But not all business is at a standstill. Govt of India is going to import 20,000 tonnes of currency paper from 9 companies of Europe and Russia in order to print notes. (IE, Dec. 12, 2016) These include a German company which was blacklisted earlier. This import is thus far higher than the approx. 8000 tonnes imported in the current year. So the Govt. is doling out work to foreign companies. Also delighting are Paytm (major shareholders are Alibaba of China and its affiliate Ant Financial, Silicon Valley Bank, Reliance and others. Yahoo and Japanese MNC Softbank are the major shareholders of Alibaba) and Reliance with all the work pouring their way as are Amazon (US ) and other e-com companies which rely on pre-payments. Because now we know that the real slogan is not no black money but ‘use plastic money’. Use plastic money in a country with none to poor internet connectivity, with frequent shut down of internet services in areas of struggle (In Kashmir, for instance, which Central Govt. asserts is irrevocably part of India) or in Tamil Nadu where a natural calamity like Cyclone Vardah knocked out internet services and with rampant poverty and illiteracy. The probable idea is that the poor anyway need to buy nothing from the market. In all the hullabo and the peasants facing cash crunch endangering the rabi crop, the Central Govt. has quietly totally lifted import subsidies on foreign wheat, thus spelling ruin for the indigenous crop. Anyway the Govt. of Modi is boasting and dancing about plastic money being the issue because already bundles and bundles of new money are being recovered from bank officials and BJP activists throughout the country, counterfeit new notes of 2000 denomination have been recovered in lakhs, so the country is bound to see beyond the false propaganda that the ‘counterfeit money of terrorists will stop’ sooner than later.

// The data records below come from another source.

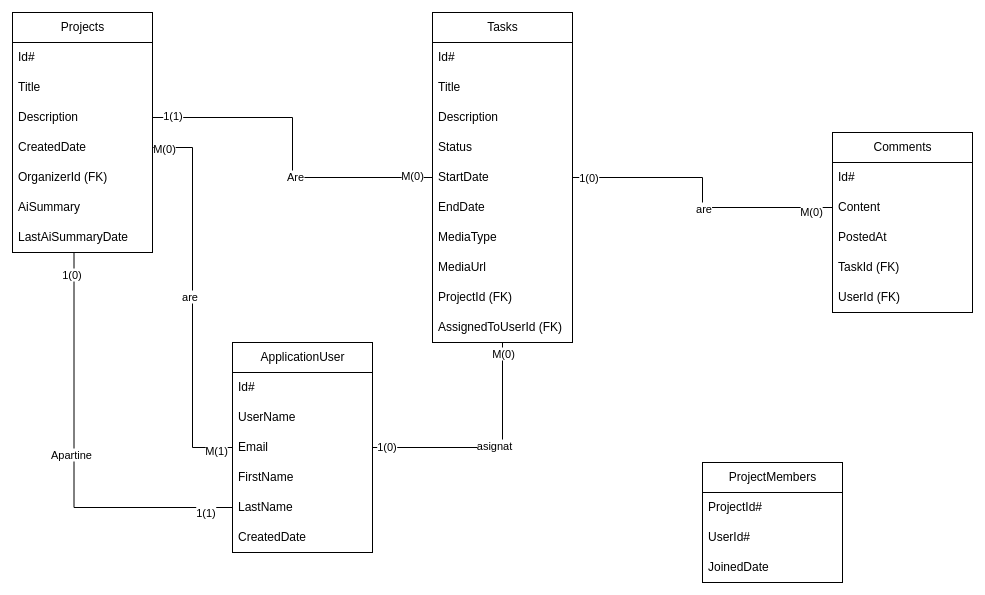
<!DOCTYPE html>
<html lang="en">
<head>
<meta charset="utf-8">
<title>Entity relationship diagram</title>
<style>
:root { --paper: #ffffff; --ink: #000000; --row: 30px; }
* { box-sizing: border-box; margin: 0; padding: 0; }
html, body { width: 985px; height: 595px; overflow: hidden; background: var(--paper); }
.diagram {
  position: relative; width: 985px; height: 595px; overflow: hidden;
  color: var(--ink); font: 12px "Liberation Sans", Arial, sans-serif;
}
.connectors { position: absolute; left: 0; top: 0; fill: none; stroke: var(--ink); stroke-width: 1; }
.entity {
  position: absolute; left: var(--x); top: var(--y); width: 141px;
  border: 1px solid var(--ink); background: var(--paper);
}
.entity h2 {
  height: var(--row); border-bottom: 1px solid var(--ink);
  font-size: 12px; font-weight: 400; line-height: 29px; text-align: center;
}
.entity ul { margin-top: -1px; list-style: none; }
.entity li { height: var(--row); padding-left: 5px; line-height: var(--row); white-space: nowrap; }
.label {
  position: absolute; left: var(--x); top: var(--y); transform: translate(-50%, -50%);
  background: var(--paper); font-size: 11px; line-height: 13px; white-space: nowrap;
}
.projects { --x: 12px; --y: 12px; }
.tasks { --x: 432px; --y: 12px; }
.comments { --x: 832px; --y: 132px; }
.application-user { --x: 232px; --y: 342px; }
.project-members { --x: 702px; --y: 462px; }
</style>
</head>
<body>
<main class="diagram">
  <svg class="connectors" width="985" height="595" viewBox="0 0 985 595" aria-hidden="true">
    <polyline points="152.5,117.5 292.5,117.5 292.5,177.5 432.5,177.5"/>
    <polyline points="152.5,147.5 192.5,147.5 192.5,447.5 232.5,447.5"/>
    <polyline points="74,252.5 74,507.5 232.5,507.5"/>
    <polyline points="572.5,177.5 702.5,177.5 702.5,207.5 832.5,207.5"/>
    <polyline points="502.5,342.5 502.5,447.5 372.5,447.5"/>
  </svg>

  <section class="entity projects">
    <h2>Projects</h2>
    <ul>
      <li>Id#</li><li>Title</li><li>Description</li><li>CreatedDate</li>
      <li>OrganizerId (FK)</li><li>AiSummary</li><li>LastAiSummaryDate</li>
    </ul>
  </section>

  <section class="entity tasks">
    <h2>Tasks</h2>
    <ul>
      <li>Id#</li><li>Title</li><li>Description</li><li>Status</li><li>StartDate</li>
      <li>EndDate</li><li>MediaType</li><li>MediaUrl</li><li>ProjectId (FK)</li><li>AssignedToUserId (FK)</li>
    </ul>
  </section>

  <section class="entity comments">
    <h2>Comments</h2>
    <ul>
      <li>Id#</li><li>Content</li><li>PostedAt</li><li>TaskId (FK)</li><li>UserId (FK)</li>
    </ul>
  </section>

  <section class="entity application-user">
    <h2>ApplicationUser</h2>
    <ul>
      <li>Id#</li><li>UserName</li><li>Email</li><li>FirstName</li><li>LastName</li><li>CreatedDate</li>
    </ul>
  </section>

  <section class="entity project-members">
    <h2>ProjectMembers</h2>
    <ul>
      <li>ProjectId#</li><li>UserId#</li><li>JoinedDate</li>
    </ul>
  </section>

  <!-- Projects to Tasks -->
  <span class="label" style="--x:173px;--y:115.5px">1(1)</span>
  <span class="label" style="--x:295.5px;--y:176.5px">Are</span>
  <span class="label" style="--x:412.5px;--y:175.5px">M(0)</span>

  <!-- Projects to ApplicationUser, members -->
  <span class="label" style="--x:164.5px;--y:148.5px">M(0)</span>
  <span class="label" style="--x:190px;--y:296.5px">are</span>
  <span class="label" style="--x:216.5px;--y:450.5px">M(1)</span>

  <!-- Projects to ApplicationUser, organizer -->
  <span class="label" style="--x:72px;--y:274.5px">1(0)</span>
  <span class="label" style="--x:71.5px;--y:454.5px">Apartine</span>
  <span class="label" style="--x:206px;--y:512.5px">1(1)</span>

  <!-- Tasks to Comments -->
  <span class="label" style="--x:589px;--y:177.5px">1(0)</span>
  <span class="label" style="--x:704px;--y:208.5px">are</span>
  <span class="label" style="--x:811.5px;--y:211.5px">M(0)</span>

  <!-- Tasks to ApplicationUser -->
  <span class="label" style="--x:503.5px;--y:353.5px">M(0)</span>
  <span class="label" style="--x:494.5px;--y:445.5px">asignat</span>
  <span class="label" style="--x:387px;--y:446.5px">1(0)</span>
</main>
</body>
</html>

The working class of India must look beyond the obvious, must look beyond the propaganda of the Central Govt. This Govt. is snatching jobs now invoking patriotism and a major reason is that it could not force changes in labour laws earlier also because of the fight put up by the working class. The economic downturn in the world makes the needs of imperialists for loot much more severe and Modi Govt. is out to bleed India dry for them. The effects of this demonetization will be far reaching for the economy, for production in small and middle scale industries in India. We must unite with those democratic forces calling for a recall of this decision. Working class must demand that the names of those who have bled India’s banks dry in NPAs should be made public. Working class must demand that the money stashed in foreign banks and accounts, in estates and gold, all of which is money out of the production process in India and the real black money, be brought back immediately. We must demand that all should have the right to withdraw freely from their bank accounts and the banks must tell the people to whom they lend. It should be made compulsory that all the excess taxes collected now be given in loans to peasantry and small business alone in order to revive production. Trade unions must come out to help workers decipher how the Modi govt. has attacked them, while all the time creating circumstances where sometimes the owner and at other times the bank manager appears as the main enemy. The trade unions must lead the working class to fight back and expose the true intentions of the Modi Govt. Of course for this it is necessary that they not only be willing to expose the pro corporate pro imperialist policies of this Govt. but also to lead the workers to fight these policies too.